● **What you need to do**
Search the records for the string "circlePath", and show each line where it appears.

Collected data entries
◆ ◆ ◆
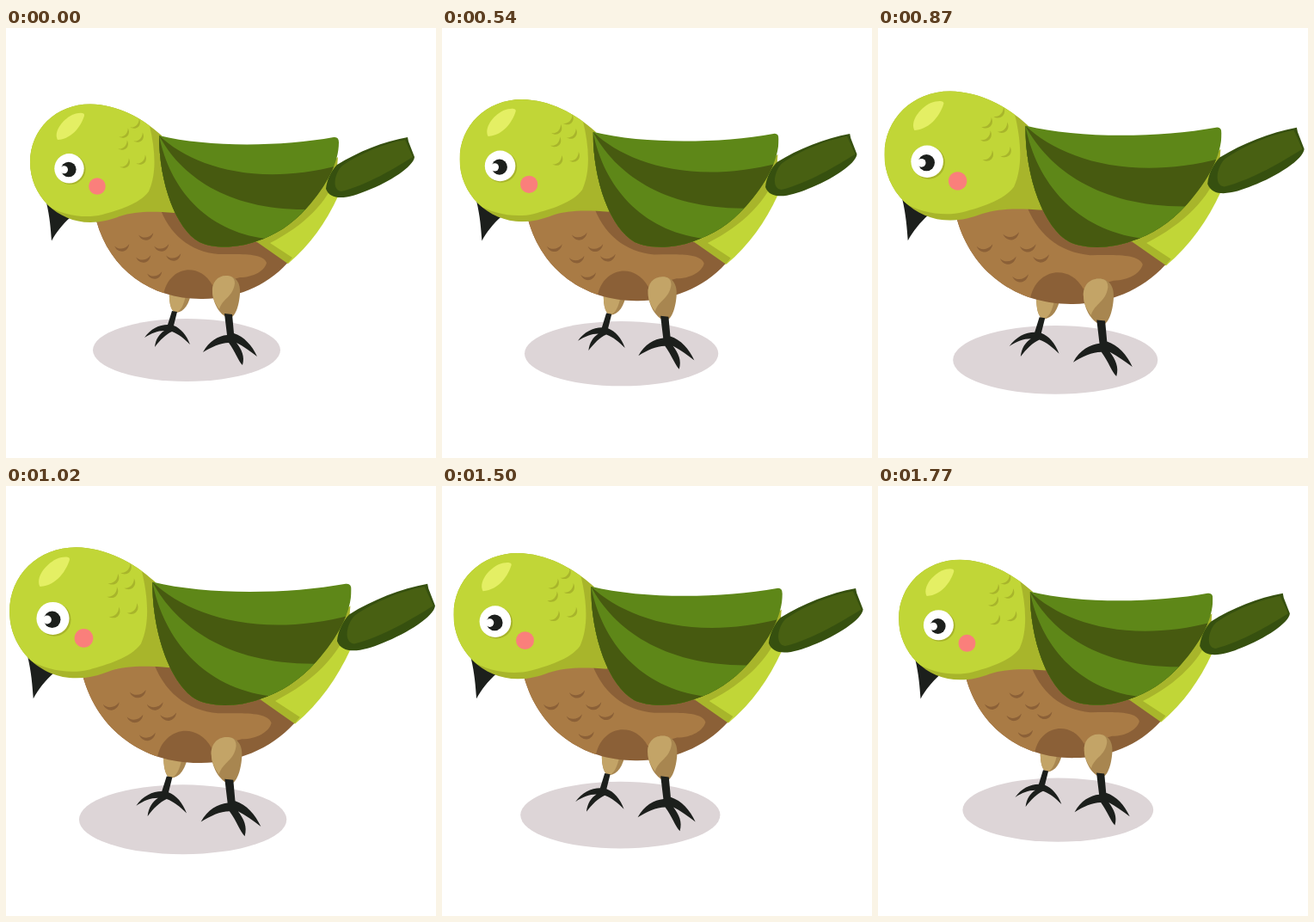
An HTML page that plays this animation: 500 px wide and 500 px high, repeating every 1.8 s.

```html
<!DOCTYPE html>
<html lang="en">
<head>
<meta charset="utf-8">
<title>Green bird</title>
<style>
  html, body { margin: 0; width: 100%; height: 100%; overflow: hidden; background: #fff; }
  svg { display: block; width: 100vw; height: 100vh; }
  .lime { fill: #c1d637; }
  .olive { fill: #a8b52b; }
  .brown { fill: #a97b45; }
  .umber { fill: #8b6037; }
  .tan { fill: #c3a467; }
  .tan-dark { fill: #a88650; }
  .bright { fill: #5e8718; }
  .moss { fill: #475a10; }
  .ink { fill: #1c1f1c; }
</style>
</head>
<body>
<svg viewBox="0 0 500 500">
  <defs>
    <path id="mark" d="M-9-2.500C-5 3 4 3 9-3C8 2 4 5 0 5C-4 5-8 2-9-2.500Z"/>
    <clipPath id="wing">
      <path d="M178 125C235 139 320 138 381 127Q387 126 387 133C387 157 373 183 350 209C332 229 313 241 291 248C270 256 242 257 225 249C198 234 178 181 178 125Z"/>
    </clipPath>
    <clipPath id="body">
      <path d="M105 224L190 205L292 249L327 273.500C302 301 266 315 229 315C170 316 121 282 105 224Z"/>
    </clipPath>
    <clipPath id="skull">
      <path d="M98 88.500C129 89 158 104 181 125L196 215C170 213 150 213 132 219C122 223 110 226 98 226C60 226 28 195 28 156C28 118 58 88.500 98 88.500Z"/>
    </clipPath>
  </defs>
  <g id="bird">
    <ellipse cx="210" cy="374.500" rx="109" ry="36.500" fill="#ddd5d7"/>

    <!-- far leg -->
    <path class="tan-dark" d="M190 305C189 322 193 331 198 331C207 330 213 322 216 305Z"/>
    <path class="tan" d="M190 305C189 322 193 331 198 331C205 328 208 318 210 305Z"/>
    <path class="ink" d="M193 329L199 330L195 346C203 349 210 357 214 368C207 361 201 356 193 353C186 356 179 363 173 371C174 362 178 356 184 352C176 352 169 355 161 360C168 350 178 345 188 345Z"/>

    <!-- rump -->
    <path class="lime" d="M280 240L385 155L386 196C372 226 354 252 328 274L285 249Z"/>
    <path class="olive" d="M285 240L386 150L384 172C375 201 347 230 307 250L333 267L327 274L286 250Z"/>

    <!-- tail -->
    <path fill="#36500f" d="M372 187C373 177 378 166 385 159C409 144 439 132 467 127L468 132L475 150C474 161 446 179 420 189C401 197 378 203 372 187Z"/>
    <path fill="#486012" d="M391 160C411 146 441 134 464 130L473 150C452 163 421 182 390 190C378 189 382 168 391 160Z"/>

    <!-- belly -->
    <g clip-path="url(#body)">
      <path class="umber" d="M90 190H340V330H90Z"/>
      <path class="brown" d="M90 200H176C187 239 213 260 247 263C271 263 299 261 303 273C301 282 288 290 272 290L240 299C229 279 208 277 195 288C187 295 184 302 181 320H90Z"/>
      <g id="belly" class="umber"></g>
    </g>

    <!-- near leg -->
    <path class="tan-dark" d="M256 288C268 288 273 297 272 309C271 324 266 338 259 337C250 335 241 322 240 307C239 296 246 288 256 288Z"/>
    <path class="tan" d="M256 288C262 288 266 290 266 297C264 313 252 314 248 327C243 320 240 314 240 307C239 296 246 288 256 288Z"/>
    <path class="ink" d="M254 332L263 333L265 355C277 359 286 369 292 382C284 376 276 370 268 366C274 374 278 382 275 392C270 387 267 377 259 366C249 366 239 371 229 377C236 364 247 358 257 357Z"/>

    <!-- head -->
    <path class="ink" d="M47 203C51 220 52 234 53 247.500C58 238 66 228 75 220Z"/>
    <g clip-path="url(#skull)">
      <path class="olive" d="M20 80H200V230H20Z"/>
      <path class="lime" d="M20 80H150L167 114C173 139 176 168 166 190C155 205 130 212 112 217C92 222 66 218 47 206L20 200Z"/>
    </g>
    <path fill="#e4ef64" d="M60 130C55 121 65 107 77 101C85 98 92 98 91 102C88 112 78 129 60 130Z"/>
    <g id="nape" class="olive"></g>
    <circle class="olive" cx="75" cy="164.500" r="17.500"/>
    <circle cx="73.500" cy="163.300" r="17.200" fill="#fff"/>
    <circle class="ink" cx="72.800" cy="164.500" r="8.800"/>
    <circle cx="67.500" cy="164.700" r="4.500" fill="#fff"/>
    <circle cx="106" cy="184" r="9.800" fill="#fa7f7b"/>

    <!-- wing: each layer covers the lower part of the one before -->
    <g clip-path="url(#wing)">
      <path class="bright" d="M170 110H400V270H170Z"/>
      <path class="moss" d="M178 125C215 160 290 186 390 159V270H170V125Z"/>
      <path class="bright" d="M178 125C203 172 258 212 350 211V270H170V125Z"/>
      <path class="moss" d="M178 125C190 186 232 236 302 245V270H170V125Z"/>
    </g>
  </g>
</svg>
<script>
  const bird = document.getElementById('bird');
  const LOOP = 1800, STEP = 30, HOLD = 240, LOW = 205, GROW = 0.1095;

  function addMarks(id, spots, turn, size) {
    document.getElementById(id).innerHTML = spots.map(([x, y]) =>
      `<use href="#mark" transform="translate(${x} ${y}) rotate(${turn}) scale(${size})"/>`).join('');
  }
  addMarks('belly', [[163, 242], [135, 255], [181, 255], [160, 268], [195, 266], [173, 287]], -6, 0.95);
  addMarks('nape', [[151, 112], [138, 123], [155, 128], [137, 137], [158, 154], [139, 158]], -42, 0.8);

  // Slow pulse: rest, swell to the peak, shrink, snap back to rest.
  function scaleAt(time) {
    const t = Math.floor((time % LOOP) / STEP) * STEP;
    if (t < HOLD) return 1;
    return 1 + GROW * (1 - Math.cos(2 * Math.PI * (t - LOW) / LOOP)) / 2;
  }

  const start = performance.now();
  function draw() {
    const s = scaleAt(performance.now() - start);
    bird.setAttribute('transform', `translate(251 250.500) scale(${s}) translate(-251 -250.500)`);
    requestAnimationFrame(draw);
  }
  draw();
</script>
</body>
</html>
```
◆ ◆ ◆
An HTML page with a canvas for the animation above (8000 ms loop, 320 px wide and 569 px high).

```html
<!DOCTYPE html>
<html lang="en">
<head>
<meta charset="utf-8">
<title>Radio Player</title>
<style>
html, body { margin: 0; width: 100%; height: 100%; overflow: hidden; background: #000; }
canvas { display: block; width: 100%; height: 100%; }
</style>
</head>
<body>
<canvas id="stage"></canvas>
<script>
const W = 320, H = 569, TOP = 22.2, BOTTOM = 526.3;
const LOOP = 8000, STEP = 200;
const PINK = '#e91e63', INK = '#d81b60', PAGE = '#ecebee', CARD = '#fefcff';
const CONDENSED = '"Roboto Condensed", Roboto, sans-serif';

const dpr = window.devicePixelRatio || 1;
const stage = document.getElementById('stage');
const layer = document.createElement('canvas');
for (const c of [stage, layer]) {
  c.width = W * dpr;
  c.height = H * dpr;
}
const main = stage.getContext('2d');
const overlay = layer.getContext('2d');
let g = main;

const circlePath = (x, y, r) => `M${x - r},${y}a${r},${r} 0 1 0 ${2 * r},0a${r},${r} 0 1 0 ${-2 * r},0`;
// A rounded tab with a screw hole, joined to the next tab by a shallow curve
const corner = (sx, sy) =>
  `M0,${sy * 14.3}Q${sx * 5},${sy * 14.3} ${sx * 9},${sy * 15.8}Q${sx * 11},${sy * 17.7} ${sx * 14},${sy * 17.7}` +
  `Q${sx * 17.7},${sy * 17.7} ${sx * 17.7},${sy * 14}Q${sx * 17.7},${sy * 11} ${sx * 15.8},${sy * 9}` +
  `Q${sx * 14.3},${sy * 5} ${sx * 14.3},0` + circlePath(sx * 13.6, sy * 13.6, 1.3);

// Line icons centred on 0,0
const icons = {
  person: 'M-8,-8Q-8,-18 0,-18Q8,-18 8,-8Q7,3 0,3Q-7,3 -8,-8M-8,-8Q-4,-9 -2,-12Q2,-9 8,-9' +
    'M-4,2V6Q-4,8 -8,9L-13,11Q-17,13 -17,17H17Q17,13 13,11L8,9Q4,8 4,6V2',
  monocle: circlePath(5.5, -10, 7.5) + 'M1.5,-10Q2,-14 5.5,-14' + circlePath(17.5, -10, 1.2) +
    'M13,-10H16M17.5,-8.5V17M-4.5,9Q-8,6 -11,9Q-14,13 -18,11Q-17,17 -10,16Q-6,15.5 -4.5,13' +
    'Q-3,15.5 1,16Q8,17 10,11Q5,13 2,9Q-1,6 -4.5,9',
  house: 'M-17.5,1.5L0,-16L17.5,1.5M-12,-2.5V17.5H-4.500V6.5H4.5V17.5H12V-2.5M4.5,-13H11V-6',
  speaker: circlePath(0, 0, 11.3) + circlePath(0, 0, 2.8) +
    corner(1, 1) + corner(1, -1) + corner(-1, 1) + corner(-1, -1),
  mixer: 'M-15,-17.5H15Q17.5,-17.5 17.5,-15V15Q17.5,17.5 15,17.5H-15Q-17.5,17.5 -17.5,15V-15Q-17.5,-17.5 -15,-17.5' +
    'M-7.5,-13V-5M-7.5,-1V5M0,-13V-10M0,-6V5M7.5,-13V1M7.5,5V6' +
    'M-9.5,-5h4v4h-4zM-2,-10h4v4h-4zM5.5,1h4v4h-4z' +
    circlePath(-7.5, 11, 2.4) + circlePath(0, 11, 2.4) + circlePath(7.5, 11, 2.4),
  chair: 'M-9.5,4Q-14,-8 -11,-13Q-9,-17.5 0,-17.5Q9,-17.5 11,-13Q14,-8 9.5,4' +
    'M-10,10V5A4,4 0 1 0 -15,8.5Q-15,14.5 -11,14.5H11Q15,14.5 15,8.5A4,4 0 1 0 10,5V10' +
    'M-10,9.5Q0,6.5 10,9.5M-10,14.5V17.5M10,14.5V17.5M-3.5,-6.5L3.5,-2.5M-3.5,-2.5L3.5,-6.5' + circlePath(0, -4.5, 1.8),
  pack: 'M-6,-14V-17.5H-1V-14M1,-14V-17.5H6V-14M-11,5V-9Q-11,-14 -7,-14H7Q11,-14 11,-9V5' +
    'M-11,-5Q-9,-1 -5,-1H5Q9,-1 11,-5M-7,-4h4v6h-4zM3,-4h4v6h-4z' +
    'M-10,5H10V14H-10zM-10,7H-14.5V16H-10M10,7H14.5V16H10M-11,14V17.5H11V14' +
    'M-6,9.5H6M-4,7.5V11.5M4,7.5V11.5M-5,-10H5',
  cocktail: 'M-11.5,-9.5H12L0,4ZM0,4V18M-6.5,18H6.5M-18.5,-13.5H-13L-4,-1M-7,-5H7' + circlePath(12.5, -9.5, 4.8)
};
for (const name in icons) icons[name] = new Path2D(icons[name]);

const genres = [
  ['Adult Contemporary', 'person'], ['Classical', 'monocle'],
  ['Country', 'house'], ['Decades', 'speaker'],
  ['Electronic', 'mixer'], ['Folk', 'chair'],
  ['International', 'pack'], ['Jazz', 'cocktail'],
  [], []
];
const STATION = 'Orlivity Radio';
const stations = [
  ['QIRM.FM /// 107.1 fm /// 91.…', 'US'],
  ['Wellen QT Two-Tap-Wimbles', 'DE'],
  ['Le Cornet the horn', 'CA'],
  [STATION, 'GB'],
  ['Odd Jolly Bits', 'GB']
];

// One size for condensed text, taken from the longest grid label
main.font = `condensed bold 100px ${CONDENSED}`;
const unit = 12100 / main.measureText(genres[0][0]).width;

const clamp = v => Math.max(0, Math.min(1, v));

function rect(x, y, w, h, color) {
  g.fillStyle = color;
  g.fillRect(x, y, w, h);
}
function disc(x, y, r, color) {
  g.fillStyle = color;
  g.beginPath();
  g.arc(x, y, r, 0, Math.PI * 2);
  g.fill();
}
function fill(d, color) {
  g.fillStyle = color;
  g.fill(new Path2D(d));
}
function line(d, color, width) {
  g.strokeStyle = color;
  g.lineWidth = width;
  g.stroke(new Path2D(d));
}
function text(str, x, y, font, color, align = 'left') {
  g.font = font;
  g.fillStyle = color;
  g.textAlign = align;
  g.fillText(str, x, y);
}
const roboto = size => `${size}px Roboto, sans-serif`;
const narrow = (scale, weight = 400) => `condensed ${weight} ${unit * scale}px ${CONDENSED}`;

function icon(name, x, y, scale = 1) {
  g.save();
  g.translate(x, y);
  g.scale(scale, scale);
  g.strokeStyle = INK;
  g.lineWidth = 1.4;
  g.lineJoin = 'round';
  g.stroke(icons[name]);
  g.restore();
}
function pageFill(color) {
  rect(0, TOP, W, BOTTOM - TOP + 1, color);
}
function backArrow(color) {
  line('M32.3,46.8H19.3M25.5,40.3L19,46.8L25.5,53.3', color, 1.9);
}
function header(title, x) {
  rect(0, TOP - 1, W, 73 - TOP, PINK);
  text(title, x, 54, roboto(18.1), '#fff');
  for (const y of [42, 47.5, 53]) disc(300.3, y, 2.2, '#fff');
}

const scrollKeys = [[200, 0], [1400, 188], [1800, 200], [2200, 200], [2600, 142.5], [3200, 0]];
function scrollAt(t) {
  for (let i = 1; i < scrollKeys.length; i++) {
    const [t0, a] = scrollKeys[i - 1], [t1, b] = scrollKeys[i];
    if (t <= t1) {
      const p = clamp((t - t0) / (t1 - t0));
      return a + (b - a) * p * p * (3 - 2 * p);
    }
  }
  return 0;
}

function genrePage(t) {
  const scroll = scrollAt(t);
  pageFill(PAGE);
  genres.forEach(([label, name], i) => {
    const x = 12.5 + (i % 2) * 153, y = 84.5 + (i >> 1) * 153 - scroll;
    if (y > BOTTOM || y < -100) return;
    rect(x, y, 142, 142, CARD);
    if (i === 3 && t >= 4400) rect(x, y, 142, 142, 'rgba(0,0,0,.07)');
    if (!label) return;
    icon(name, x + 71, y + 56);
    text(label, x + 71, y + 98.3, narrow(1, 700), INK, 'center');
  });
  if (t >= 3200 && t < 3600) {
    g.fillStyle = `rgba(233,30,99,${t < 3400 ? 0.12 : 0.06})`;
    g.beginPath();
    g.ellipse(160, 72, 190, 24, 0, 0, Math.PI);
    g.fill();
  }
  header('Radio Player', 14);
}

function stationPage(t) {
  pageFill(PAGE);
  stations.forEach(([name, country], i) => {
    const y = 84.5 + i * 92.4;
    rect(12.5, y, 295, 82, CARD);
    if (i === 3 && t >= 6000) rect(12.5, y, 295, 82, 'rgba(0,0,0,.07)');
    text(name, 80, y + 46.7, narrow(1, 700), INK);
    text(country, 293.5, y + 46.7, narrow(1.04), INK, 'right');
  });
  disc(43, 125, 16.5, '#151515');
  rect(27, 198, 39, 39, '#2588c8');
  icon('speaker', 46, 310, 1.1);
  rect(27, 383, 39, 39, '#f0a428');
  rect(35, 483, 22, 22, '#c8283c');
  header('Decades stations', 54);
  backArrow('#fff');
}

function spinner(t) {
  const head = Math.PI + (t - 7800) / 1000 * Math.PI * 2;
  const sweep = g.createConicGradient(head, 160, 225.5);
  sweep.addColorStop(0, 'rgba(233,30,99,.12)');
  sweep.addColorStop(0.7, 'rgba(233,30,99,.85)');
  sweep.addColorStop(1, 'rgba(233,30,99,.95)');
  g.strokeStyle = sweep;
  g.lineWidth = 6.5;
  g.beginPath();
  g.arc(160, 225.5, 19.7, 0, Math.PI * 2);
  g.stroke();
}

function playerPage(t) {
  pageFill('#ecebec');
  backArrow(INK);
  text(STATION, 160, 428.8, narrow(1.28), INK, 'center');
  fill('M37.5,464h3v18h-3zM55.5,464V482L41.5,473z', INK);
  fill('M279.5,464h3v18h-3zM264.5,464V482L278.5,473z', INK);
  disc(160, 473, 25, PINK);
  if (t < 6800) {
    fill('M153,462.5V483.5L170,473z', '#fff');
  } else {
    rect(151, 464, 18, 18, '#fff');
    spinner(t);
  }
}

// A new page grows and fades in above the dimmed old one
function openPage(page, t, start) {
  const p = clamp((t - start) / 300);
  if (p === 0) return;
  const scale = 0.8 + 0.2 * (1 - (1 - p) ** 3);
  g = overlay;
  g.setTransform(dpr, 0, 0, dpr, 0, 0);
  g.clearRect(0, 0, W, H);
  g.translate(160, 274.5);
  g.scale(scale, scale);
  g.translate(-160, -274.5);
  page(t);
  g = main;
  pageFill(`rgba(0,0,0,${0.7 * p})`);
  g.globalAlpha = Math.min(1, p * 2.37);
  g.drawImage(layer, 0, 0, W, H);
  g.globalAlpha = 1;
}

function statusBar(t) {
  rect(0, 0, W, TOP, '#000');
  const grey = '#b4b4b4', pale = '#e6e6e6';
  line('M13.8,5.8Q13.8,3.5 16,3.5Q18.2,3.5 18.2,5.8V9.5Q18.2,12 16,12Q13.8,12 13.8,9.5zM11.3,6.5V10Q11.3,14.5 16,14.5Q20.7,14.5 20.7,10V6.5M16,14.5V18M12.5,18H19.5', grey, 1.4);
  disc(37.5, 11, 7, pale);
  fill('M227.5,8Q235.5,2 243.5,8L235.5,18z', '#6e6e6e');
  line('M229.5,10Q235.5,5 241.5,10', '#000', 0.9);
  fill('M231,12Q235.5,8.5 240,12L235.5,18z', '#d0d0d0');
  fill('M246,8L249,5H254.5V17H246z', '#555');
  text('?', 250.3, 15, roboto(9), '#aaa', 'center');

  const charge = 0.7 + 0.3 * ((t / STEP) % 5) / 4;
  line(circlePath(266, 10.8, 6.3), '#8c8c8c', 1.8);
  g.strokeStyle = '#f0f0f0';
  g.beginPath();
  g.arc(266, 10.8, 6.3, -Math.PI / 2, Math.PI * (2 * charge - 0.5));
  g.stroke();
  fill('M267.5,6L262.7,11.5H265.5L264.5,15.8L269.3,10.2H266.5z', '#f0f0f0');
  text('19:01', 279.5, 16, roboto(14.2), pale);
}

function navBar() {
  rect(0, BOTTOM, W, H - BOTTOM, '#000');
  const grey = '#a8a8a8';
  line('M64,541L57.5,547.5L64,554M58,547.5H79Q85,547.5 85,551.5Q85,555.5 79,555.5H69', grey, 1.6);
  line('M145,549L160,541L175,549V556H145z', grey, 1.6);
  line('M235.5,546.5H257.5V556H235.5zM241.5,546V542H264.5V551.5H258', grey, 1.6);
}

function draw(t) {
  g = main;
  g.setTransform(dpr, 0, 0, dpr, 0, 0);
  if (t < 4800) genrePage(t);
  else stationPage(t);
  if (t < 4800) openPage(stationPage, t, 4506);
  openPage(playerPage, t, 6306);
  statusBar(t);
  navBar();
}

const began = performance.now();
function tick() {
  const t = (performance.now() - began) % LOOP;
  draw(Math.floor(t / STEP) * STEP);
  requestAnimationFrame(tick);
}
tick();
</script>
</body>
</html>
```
◆ ◆ ◆
● **Written solution**
const circlePath = (x, y, r) => `M${x - r},${y}a${r},${r} 0 1 0 ${2 * r},0a${r},${r} 0 1 0 ${-2 * r},0`;
  `Q${sx * 14.3},${sy * 5} ${sx * 14.3},0` + circlePath(sx * 13.6, sy * 13.6, 1.3);
  monocle: circlePath(5.5, -10, 7.5) + 'M1.5,-10Q2,-14 5.5,-14' + circlePath(17.5, -10, 1.2) +
  speaker: circlePath(0, 0, 11.3) + circlePath(0, 0, 2.8) +
    circlePath(-7.5, 11, 2.4) + circlePath(0, 11, 2.4) + circlePath(7.5, 11, 2.4),
    'M-10,9.5Q0,6.5 10,9.5M-10,14.5V17.5M10,14.5V17.5M-3.5,-6.5L3.5,-2.5M-3.5,-2.5L3.5,-6.5' + circlePath(0, -4.5, 1.8),
  cocktail: 'M-11.5,-9.5H12L0,4ZM0,4V18M-6.5,18H6.5M-18.5,-13.5H-13L-4,-1M-7,-5H7' + circlePath(12.5, -9.5, 4.8)
  line(circlePath(266, 10.8, 6.3), '#8c8c8c', 1.8);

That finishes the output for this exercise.